** DATA TO EXAMINE **
######

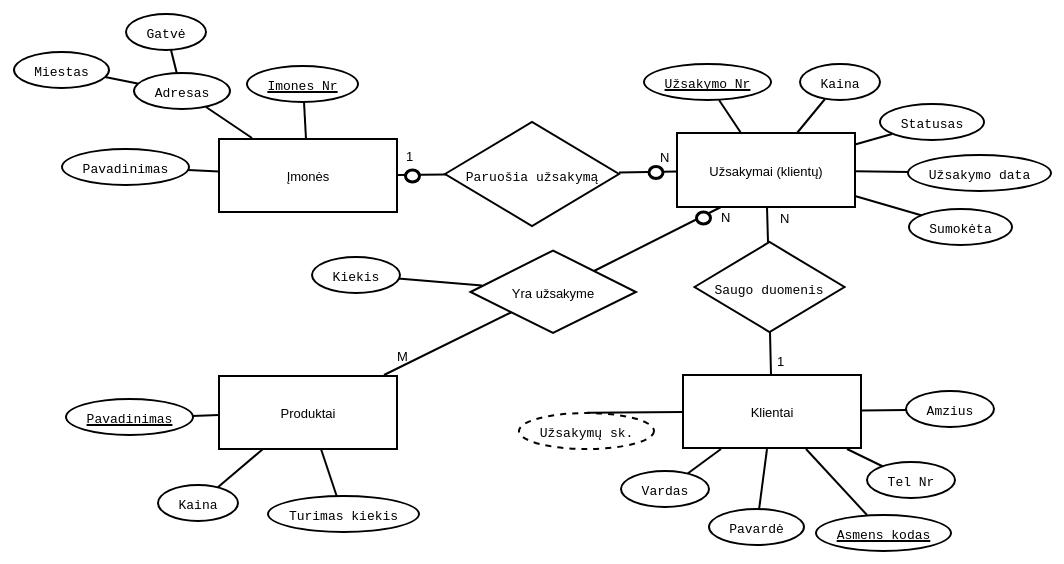
<!DOCTYPE html>
<html lang="lt">
<head>
<meta charset="utf-8">
<title>Užsakymų ER diagrama</title>
<style>
:root { --ink: #000; --paper: #fff; --mono: "Liberation Mono", monospace; --sans: "Liberation Sans", sans-serif; }
* { box-sizing: border-box; margin: 0; }
html, body { width: 1064px; height: 564px; overflow: hidden; background: var(--paper); }
.diagram { position: relative; width: 1064px; height: 564px; color: var(--ink); font: 13px/15px var(--mono); }
.connections { position: absolute; inset: 0; fill: var(--paper); stroke: var(--ink); stroke-width: 2; }
.optional { stroke-width: 3; }
.derived-outline { fill: none; stroke-dasharray: 6 6; }
.node { position: absolute; display: flex; align-items: center; justify-content: center; white-space: nowrap; left: var(--x); top: var(--y); width: var(--w); }
.attribute { height: 38px; padding-top: 5px; border: 2px solid var(--ink); border-radius: 50%; background: var(--paper); }
.derived { border-color: transparent; background: none; }
.key span { text-decoration: underline; text-decoration-thickness: 1.5px; text-underline-offset: 1px; text-decoration-skip-ink: none; }
.entity { height: 75px; padding-top: 2px; border: 2px solid var(--ink); background: var(--paper); font-family: var(--sans); }
.relation { height: 20px; }
.sans, .cardinality { font-family: var(--sans); }
.cardinality { position: absolute; left: var(--x); top: var(--y); }
</style>
</head>
<body>
<main class="diagram">
  <svg class="connections" width="1064" height="564" viewBox="0 0 1064 564" aria-hidden="true">
    <g class="attribute-lines">
      <line x1="171" y1="50" x2="177" y2="74"/>
      <line x1="105" y1="77" x2="140" y2="84"/>
      <line x1="206" y1="107" x2="252" y2="138"/>
      <line x1="304" y1="102" x2="306" y2="139"/>
      <line x1="188" y1="170" x2="219" y2="171.4"/>
      <line x1="719" y1="100" x2="741" y2="133"/>
      <line x1="825" y1="99" x2="797" y2="133"/>
      <line x1="892" y1="134" x2="855" y2="144.5"/>
      <line x1="909" y1="172" x2="855" y2="171.2"/>
      <line x1="922" y1="215.5" x2="855" y2="196"/>
      <line x1="398" y1="278.5" x2="482" y2="285.6"/>
      <line x1="192" y1="416" x2="219" y2="415"/>
      <line x1="217" y1="488" x2="263" y2="449"/>
      <line x1="337" y1="497" x2="321" y2="449"/>
      <line x1="587" y1="412.8" x2="683" y2="412"/>
      <line x1="687" y1="474" x2="721" y2="449"/>
      <line x1="759" y1="510" x2="767" y2="449"/>
      <line x1="867" y1="515" x2="806" y2="449"/>
      <line x1="884" y1="467" x2="847" y2="449"/>
      <line x1="907" y1="410" x2="861" y2="410.5"/>
    </g>
    <g class="relation-lines">
      <line x1="397" y1="175" x2="446" y2="174.6"/>
      <line x1="619" y1="172.6" x2="677" y2="171.6"/>
      <line x1="594" y1="271" x2="721" y2="207"/>
      <line x1="512" y1="312" x2="384" y2="375"/>
      <line x1="767" y1="207" x2="768" y2="242"/>
      <line x1="770" y1="332" x2="771" y2="375"/>
    </g>
    <g class="relation-shapes">
      <polygon points="445,174 532,122 619,174 532,226"/>
      <polygon points="470.5,292 553,250.5 636,292 553,333"/>
      <polygon points="694.5,287 769.5,242 844.5,287 769.5,332"/>
    </g>
    <g class="optional">
      <ellipse cx="412.5" cy="176" rx="7" ry="6"/>
      <ellipse cx="656" cy="172.5" rx="7" ry="6"/>
      <ellipse cx="703.5" cy="218" rx="7" ry="6"/>
    </g>
    <ellipse class="derived-outline" cx="586.5" cy="431" rx="67.5" ry="18"/>
  </svg>

  <section aria-label="Įmonės">
    <div class="node entity" style="--x:218px;--y:138px;--w:180px">Įmonės</div>
    <div class="node attribute" style="--x:125px;--y:13px;--w:82px">Gatvė</div>
    <div class="node attribute" style="--x:13px;--y:51px;--w:97px">Miestas</div>
    <div class="node attribute" style="--x:133px;--y:72px;--w:98px">Adresas</div>
    <div class="node attribute key" style="--x:246px;--y:65px;--w:113px"><span>Imones Nr</span></div>
    <div class="node attribute" style="--x:61px;--y:148px;--w:129px">Pavadinimas</div>
  </section>

  <section aria-label="Užsakymai">
    <div class="node entity" style="--x:676px;--y:132px;--w:180px;height:76px">Užsakymai (klientų)</div>
    <div class="node attribute key" style="--x:643px;--y:63px;--w:129px"><span>Užsakymo Nr</span></div>
    <div class="node attribute" style="--x:799px;--y:63px;--w:82px">Kaina</div>
    <div class="node attribute" style="--x:879px;--y:103px;--w:106px">Statusas</div>
    <div class="node attribute" style="--x:907px;--y:154px;--w:145px">Užsakymo data</div>
    <div class="node attribute" style="--x:908px;--y:208px;--w:105px">Sumokėta</div>
  </section>

  <section aria-label="Produktai">
    <div class="node entity" style="--x:218px;--y:375px;--w:180px">Produktai</div>
    <div class="node attribute key" style="--x:65px;--y:398px;--w:129px"><span>Pavadinimas</span></div>
    <div class="node attribute" style="--x:157px;--y:484px;--w:82px">Kaina</div>
    <div class="node attribute" style="--x:267px;--y:495px;--w:153px">Turimas kiekis</div>
  </section>

  <section aria-label="Klientai">
    <div class="node entity" style="--x:682px;--y:374px;--w:180px">Klientai</div>
    <div class="node attribute derived" style="--x:518px;--y:412px;--w:137px">Užsakymų sk.</div>
    <div class="node attribute" style="--x:620px;--y:470px;--w:90px">Vardas</div>
    <div class="node attribute" style="--x:708px;--y:508px;--w:97px">Pavardė</div>
    <div class="node attribute key" style="--x:815px;--y:514px;--w:137px"><span>Asmens kodas</span></div>
    <div class="node attribute" style="--x:866px;--y:461px;--w:90px">Tel Nr</div>
    <div class="node attribute" style="--x:905px;--y:390px;--w:90px">Amzius</div>
  </section>

  <section aria-label="Ryšiai">
    <div class="node relation" style="--x:445px;--y:167px;--w:174px">Paruošia užsakymą</div>
    <div class="node relation sans" style="--x:470px;--y:283px;--w:166px">Yra užsakyme</div>
    <div class="node relation" style="--x:694px;--y:280px;--w:150px">Saugo duomenis</div>
    <div class="node attribute" style="--x:311px;--y:256px;--w:90px">Kiekis</div>
    <span class="cardinality" style="--x:406px;--y:149px">1</span>
    <span class="cardinality" style="--x:660px;--y:150px">N</span>
    <span class="cardinality" style="--x:721px;--y:210px">N</span>
    <span class="cardinality" style="--x:780px;--y:211px">N</span>
    <span class="cardinality" style="--x:397px;--y:349px">M</span>
    <span class="cardinality" style="--x:777px;--y:354px">1</span>
  </section>
</main>
</body>
</html>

######

** TASK DESCRIPTION **
If a line of the material contains the word "points", pick it out and copy it.

** SOLUTION FOR THIS PROBLEM **
      <polygon points="445,174 532,122 619,174 532,226"/>
      <polygon points="470.5,292 553,250.5 636,292 553,333"/>
      <polygon points="694.5,287 769.5,242 844.5,287 769.5,332"/>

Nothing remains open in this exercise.